WHAT TO WORK ON:
Please return every line below that contains the string "seams".

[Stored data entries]
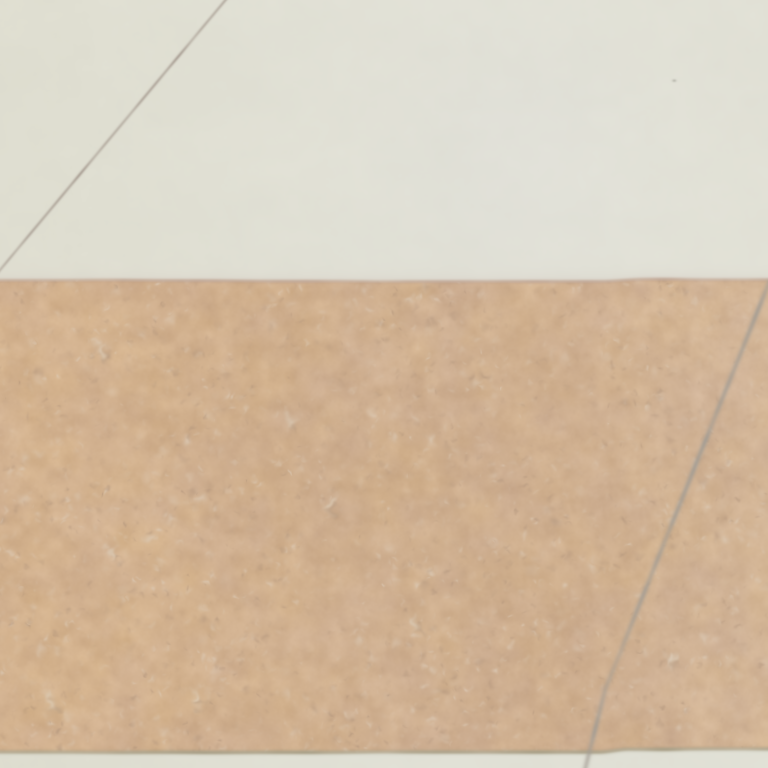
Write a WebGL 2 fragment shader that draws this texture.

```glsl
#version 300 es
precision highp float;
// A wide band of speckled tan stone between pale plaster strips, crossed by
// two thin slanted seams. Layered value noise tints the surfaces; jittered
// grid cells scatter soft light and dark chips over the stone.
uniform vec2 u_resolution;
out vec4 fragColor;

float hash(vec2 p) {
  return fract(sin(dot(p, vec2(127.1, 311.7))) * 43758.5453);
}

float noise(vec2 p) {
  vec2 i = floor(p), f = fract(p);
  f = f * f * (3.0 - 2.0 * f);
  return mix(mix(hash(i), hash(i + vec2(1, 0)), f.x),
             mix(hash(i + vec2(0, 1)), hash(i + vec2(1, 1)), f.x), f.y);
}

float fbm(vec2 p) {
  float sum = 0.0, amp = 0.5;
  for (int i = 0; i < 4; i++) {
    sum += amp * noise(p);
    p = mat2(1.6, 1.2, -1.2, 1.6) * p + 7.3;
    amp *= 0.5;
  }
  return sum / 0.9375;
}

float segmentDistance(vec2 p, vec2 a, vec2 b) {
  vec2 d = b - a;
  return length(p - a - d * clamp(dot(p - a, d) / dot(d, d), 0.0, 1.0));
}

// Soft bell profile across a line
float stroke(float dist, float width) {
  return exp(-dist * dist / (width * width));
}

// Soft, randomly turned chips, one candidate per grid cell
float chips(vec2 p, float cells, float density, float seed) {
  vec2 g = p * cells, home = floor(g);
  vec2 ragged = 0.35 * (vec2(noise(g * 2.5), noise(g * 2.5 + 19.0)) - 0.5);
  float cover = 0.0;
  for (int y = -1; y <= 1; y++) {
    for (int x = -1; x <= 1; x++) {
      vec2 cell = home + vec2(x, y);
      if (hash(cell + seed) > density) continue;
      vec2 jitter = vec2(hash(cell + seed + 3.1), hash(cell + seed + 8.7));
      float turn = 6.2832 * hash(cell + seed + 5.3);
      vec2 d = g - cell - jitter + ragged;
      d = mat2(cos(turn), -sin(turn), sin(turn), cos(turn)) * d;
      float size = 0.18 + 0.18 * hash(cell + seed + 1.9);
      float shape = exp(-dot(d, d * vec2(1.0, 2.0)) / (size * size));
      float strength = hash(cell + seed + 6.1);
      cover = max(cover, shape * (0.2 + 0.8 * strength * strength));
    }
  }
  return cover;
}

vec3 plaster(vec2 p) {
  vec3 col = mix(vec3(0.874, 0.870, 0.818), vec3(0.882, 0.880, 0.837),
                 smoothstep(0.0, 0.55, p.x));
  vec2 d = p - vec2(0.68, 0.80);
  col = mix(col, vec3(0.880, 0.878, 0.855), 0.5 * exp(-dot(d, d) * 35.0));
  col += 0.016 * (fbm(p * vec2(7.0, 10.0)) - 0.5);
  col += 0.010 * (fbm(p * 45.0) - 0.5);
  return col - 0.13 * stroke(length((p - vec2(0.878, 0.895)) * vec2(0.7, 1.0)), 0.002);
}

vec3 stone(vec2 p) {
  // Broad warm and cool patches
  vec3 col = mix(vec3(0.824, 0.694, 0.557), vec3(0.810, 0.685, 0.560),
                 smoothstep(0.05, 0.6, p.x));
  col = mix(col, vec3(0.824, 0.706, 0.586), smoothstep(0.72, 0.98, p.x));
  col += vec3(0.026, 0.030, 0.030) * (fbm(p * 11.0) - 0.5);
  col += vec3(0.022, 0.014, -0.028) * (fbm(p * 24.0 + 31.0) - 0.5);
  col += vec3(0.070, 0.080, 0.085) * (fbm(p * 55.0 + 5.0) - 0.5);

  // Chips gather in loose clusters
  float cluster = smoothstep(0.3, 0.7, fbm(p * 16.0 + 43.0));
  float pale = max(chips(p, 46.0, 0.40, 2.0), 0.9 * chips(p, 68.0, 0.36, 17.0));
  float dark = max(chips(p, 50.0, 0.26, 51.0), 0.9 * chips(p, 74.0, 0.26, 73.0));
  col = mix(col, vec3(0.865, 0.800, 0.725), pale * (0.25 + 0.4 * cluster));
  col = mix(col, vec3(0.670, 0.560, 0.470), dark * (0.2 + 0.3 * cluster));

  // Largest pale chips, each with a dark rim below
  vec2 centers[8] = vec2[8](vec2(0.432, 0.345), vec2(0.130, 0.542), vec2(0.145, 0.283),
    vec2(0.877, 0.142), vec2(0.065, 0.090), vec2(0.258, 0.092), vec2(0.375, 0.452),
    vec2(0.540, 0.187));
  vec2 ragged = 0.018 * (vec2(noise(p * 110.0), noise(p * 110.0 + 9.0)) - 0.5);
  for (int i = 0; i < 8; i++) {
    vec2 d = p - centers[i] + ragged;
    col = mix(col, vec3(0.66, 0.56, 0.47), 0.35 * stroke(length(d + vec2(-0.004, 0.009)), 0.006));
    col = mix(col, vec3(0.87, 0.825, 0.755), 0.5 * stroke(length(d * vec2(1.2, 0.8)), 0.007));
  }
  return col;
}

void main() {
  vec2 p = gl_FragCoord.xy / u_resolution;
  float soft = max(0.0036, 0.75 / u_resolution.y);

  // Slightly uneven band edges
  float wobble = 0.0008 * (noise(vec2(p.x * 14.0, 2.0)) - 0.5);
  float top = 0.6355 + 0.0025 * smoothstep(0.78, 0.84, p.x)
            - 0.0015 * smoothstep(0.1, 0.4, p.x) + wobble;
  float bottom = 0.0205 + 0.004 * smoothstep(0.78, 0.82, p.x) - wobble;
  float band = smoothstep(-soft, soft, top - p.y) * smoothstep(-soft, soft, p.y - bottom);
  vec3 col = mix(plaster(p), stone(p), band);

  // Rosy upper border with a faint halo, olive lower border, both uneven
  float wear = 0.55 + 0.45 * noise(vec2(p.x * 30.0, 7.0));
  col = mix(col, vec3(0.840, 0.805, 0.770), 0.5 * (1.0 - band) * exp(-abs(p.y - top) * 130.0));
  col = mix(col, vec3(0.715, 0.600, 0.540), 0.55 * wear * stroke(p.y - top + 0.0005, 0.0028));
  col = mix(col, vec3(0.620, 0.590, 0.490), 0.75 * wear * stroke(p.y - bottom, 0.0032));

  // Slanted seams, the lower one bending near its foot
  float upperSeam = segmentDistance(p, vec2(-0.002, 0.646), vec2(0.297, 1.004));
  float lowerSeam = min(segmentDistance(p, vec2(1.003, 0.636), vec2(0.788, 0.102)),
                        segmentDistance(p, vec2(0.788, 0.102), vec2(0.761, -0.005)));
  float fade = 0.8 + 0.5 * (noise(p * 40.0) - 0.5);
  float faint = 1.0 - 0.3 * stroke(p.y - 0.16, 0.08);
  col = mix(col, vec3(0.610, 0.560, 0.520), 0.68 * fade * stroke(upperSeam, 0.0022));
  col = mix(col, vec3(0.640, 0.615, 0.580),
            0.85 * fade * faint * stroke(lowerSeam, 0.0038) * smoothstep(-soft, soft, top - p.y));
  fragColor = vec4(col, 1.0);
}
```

SOLUTION:
// two thin slanted seams. Layered value noise tints the surfaces; jittered
  // Slanted seams, the lower one bending near its foot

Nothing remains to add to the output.